SAFARICOM, East Africa’s biggest mobile-phone operator, opposes draft antitrust laws proposed by the industry regulator because they may curb efficiency and investment, Chief Executive Officer Bob Collymore said.
The regulations mooted by the Communications Authority of Kenya propose penalising any telecommunications company with a market share of more than 50%, which will be required to inform rivals of planned price increases, Collymore said in an interview Friday in the capital, Nairobi. Safaricom has a 67% share of Kenya’s mobile market.
“We don’t think there is need for new regulations because existing regulations give the Communications Authority the procedure to identify a dominant player,” Collymore said.
Safaricom, 40% owned by U.K. carrier Vodafone Group, is East Africa’s biggest company by market value. It controls about three quarters of mobile-money transfers—a way of making payments using mobile phones—where it faces competition from a new product by Bharti Airtel Kenyan unit. Other rivals include Telkom Kenya, a joint venture between the government and Orange SA.
The proposed law will enable the regulator to declare a company dominant if it earns “supernormal” profit, according to a draft of the bill e-mailed by Safaricom, which doesn’t provide further details.
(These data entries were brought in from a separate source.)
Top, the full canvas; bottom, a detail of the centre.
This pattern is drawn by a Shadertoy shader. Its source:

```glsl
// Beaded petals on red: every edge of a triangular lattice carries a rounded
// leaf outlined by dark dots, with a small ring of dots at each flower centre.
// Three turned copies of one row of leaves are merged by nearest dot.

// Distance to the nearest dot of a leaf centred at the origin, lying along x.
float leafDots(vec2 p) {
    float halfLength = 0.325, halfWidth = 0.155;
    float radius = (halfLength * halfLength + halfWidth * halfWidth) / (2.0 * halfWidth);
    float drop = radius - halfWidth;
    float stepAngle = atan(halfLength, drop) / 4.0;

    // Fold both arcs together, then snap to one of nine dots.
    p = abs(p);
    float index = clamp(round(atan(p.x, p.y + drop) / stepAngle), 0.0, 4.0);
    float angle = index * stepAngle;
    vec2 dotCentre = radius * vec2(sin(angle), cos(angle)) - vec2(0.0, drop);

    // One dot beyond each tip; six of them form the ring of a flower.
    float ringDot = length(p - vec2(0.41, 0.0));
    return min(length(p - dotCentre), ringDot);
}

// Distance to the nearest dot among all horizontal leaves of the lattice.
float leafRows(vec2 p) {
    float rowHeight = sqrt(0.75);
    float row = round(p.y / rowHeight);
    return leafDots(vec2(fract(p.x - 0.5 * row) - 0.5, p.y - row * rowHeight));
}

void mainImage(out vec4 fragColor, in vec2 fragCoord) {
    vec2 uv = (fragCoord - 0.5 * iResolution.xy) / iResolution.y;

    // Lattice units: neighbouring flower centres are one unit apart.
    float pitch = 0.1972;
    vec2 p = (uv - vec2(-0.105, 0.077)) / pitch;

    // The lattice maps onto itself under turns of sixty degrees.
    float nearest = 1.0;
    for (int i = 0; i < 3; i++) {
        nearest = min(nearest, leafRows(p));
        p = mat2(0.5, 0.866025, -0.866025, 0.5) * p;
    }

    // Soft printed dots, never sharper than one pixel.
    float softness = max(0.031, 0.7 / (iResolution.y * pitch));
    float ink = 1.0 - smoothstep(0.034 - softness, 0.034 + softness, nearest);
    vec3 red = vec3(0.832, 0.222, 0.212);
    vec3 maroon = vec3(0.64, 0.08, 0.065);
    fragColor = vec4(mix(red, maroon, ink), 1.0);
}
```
Companies will also be required to seek the authority’s approval before running promotional offers, it said.
Calls to Francis Wangusi, director-general of the Communications Authority, didn’t connect when Bloomberg sought comment from the regulator.
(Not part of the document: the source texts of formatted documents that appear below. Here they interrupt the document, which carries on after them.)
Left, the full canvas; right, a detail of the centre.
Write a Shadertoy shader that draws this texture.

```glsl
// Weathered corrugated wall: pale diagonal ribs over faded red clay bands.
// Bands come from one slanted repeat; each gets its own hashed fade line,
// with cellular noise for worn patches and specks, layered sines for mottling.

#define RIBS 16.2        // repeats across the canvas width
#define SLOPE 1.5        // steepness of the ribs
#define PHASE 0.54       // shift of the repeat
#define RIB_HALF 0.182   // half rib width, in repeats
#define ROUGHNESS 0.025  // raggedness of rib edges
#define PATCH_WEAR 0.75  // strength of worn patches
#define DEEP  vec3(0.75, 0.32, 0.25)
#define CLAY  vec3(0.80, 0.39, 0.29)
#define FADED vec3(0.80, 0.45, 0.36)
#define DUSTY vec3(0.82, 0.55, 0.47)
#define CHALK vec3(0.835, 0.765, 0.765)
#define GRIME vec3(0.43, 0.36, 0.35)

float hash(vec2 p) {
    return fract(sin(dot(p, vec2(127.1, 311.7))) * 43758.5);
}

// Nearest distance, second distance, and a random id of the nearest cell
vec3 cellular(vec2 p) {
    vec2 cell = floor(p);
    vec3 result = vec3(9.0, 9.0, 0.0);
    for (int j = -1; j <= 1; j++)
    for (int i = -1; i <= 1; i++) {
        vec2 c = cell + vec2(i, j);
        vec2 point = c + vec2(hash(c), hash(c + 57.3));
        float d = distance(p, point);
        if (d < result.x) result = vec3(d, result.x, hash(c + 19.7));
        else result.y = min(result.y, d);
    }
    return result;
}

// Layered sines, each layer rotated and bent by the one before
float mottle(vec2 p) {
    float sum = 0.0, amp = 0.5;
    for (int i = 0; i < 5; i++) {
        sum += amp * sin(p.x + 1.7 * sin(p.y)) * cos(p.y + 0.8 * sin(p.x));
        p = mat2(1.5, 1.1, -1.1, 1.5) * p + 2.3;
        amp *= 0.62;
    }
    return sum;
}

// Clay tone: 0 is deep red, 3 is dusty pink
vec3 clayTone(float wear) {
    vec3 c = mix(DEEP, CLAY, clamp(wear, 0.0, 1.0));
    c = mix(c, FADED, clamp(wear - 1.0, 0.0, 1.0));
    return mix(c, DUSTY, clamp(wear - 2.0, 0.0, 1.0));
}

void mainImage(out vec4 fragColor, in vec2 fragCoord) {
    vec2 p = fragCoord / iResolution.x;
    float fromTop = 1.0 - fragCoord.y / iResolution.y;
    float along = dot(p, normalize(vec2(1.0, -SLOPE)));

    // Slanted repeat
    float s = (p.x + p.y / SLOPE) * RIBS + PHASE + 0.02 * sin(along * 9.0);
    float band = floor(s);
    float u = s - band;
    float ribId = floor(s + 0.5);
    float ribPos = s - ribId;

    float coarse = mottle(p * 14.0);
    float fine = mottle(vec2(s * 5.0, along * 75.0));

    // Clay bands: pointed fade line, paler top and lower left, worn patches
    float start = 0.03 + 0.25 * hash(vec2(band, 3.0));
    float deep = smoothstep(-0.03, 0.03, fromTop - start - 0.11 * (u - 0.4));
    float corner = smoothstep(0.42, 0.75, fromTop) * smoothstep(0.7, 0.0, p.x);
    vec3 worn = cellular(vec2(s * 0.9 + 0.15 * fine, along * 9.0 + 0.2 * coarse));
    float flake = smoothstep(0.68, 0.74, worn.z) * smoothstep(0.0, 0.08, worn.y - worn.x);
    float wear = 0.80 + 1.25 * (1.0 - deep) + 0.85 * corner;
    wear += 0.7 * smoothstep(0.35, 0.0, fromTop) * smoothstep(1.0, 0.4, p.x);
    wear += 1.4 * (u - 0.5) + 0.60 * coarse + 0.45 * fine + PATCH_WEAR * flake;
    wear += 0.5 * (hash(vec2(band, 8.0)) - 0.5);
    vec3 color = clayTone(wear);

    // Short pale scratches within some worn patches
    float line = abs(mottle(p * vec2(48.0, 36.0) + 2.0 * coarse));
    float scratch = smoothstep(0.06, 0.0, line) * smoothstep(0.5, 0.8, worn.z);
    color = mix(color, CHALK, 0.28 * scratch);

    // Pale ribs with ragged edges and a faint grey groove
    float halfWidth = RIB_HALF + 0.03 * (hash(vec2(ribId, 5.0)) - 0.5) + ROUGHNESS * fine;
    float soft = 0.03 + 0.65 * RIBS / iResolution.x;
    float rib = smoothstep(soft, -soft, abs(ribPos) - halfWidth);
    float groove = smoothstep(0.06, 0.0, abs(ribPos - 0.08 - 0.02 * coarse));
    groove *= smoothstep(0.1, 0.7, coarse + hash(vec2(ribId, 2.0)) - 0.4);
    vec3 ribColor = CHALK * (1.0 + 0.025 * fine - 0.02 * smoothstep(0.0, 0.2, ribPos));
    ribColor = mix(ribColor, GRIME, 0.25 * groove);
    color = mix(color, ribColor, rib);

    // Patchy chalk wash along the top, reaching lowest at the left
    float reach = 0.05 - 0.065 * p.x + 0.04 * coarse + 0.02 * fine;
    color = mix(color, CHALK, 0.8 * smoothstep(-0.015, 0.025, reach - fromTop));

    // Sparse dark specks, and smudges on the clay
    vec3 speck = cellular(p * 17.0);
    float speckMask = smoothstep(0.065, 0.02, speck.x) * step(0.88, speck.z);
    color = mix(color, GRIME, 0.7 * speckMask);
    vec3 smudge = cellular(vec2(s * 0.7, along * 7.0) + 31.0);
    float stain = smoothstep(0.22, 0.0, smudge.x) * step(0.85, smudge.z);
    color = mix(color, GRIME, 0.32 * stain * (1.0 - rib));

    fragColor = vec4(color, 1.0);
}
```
Safaricom shares dropped 0.3% to 15.95 shillings by the close of trade Friday, paring its gain so far this year to 14%.